__TASK STATEMENT__:
Whenever the word "return" appears in a line of the data below, copy that line.

(Pictures paired with source code)
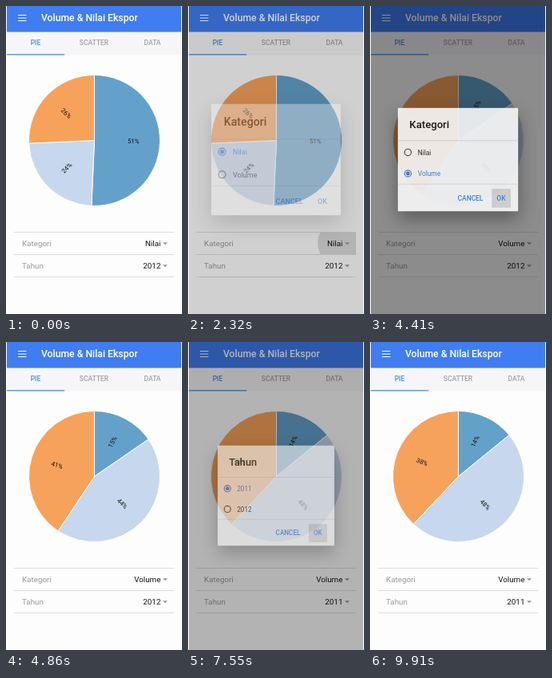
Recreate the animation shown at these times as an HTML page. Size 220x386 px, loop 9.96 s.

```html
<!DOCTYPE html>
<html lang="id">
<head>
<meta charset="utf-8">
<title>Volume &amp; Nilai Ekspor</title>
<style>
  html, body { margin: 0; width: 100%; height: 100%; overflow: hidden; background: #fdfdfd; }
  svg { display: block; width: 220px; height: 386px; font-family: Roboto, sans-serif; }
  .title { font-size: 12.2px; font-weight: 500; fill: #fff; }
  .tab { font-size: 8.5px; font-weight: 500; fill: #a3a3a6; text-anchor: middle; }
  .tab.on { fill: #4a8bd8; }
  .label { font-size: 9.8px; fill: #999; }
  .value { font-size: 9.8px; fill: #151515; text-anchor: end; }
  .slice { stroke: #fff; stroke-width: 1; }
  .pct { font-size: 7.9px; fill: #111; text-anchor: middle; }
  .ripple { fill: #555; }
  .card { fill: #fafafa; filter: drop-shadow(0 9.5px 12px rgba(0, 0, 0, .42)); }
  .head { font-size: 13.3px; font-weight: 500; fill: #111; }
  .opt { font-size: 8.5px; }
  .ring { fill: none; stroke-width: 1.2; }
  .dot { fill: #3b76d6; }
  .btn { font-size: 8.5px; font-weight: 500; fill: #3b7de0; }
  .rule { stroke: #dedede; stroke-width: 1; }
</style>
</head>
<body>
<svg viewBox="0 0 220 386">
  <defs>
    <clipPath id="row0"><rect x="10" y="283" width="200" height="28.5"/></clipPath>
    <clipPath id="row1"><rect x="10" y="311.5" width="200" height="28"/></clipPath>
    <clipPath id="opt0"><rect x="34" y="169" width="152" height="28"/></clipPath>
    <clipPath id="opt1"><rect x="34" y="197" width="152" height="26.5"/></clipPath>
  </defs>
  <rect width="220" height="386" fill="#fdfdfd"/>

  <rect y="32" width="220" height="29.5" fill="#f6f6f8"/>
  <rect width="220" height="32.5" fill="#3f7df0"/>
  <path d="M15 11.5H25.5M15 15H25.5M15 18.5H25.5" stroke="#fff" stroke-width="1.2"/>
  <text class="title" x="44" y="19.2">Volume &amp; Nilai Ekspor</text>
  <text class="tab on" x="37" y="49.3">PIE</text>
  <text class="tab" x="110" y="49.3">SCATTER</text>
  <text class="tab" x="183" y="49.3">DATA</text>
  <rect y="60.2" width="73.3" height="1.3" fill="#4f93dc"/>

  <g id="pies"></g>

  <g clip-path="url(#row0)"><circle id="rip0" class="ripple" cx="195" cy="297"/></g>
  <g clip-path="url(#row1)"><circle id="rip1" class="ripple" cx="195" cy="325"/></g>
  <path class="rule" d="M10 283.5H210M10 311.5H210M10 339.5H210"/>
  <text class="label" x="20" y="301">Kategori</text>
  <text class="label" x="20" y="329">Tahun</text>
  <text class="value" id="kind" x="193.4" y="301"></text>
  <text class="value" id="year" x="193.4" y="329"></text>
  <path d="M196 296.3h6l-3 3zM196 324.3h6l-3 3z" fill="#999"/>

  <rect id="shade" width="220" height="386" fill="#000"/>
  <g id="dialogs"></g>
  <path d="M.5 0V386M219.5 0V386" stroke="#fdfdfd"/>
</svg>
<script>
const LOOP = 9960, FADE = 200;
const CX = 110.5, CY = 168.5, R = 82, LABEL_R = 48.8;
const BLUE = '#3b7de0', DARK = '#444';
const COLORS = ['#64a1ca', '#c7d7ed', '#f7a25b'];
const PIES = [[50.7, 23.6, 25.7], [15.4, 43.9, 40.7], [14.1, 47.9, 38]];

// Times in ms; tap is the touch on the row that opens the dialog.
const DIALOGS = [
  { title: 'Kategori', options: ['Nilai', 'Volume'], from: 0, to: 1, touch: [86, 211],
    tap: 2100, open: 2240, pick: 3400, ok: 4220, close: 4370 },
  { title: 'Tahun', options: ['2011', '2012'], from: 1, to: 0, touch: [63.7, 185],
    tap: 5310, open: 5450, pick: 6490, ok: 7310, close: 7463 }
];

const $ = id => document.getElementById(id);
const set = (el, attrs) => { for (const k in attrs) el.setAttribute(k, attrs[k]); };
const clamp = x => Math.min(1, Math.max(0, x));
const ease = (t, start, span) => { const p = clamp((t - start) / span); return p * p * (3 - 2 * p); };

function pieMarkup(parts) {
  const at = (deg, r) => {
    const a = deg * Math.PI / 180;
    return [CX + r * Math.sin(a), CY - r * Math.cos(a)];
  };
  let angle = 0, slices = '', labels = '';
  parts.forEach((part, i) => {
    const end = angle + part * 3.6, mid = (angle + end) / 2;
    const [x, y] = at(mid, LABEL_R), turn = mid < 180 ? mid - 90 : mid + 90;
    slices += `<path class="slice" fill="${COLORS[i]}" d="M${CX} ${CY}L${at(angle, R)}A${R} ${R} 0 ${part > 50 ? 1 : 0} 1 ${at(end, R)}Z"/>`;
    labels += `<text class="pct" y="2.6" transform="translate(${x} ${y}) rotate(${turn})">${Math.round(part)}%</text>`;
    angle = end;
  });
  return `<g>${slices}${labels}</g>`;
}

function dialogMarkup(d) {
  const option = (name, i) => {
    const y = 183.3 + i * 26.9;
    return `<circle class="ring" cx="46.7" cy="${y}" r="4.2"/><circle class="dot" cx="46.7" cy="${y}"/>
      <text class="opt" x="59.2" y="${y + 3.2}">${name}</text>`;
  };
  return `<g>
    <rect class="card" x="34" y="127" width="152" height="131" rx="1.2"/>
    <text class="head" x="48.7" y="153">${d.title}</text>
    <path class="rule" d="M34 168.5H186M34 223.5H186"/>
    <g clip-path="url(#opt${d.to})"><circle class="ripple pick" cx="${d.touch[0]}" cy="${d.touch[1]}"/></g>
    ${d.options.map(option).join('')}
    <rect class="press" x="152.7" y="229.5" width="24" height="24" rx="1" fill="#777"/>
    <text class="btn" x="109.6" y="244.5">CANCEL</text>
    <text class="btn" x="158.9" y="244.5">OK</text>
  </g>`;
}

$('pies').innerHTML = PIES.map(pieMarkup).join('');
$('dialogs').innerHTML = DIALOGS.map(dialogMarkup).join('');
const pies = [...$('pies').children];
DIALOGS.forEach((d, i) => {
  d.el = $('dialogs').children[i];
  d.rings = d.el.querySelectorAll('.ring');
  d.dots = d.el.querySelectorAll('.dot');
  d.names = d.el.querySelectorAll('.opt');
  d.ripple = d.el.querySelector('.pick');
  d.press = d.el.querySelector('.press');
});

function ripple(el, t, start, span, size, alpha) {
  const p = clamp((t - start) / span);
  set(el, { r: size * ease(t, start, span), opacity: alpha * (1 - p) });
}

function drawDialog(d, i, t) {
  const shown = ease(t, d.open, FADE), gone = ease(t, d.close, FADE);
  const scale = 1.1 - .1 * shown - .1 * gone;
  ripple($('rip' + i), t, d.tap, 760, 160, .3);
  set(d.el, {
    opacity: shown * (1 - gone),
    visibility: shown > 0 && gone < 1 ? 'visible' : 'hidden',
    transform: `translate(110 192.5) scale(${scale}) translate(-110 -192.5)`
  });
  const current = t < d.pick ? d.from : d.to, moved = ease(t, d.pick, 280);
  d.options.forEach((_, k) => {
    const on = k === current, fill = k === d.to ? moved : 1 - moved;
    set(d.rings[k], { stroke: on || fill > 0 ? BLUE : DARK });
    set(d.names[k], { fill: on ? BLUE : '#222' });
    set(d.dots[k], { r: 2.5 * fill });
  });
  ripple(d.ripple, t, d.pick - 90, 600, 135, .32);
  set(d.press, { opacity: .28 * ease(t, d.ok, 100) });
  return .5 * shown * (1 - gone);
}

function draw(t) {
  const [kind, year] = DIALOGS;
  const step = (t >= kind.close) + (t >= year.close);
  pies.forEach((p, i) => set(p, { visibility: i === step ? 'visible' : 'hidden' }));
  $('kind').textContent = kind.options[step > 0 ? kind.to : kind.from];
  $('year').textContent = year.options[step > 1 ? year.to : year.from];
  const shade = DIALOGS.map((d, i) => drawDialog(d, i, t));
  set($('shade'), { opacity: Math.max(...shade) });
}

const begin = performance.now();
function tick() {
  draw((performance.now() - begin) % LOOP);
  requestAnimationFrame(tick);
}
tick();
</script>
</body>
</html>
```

__SOLUTION FOR THIS TASK__:
const ease = (t, start, span) => { const p = clamp((t - start) / span); return p * p * (3 - 2 * p); };
    return [CX + r * Math.sin(a), CY - r * Math.cos(a)];
  return `<g>${slices}${labels}</g>`;
    return `<circle class="ring" cx="46.7" cy="${y}" r="4.2"/><circle class="dot" cx="46.7" cy="${y}"/>
  return `<g>
  return .5 * shown * (1 - gone);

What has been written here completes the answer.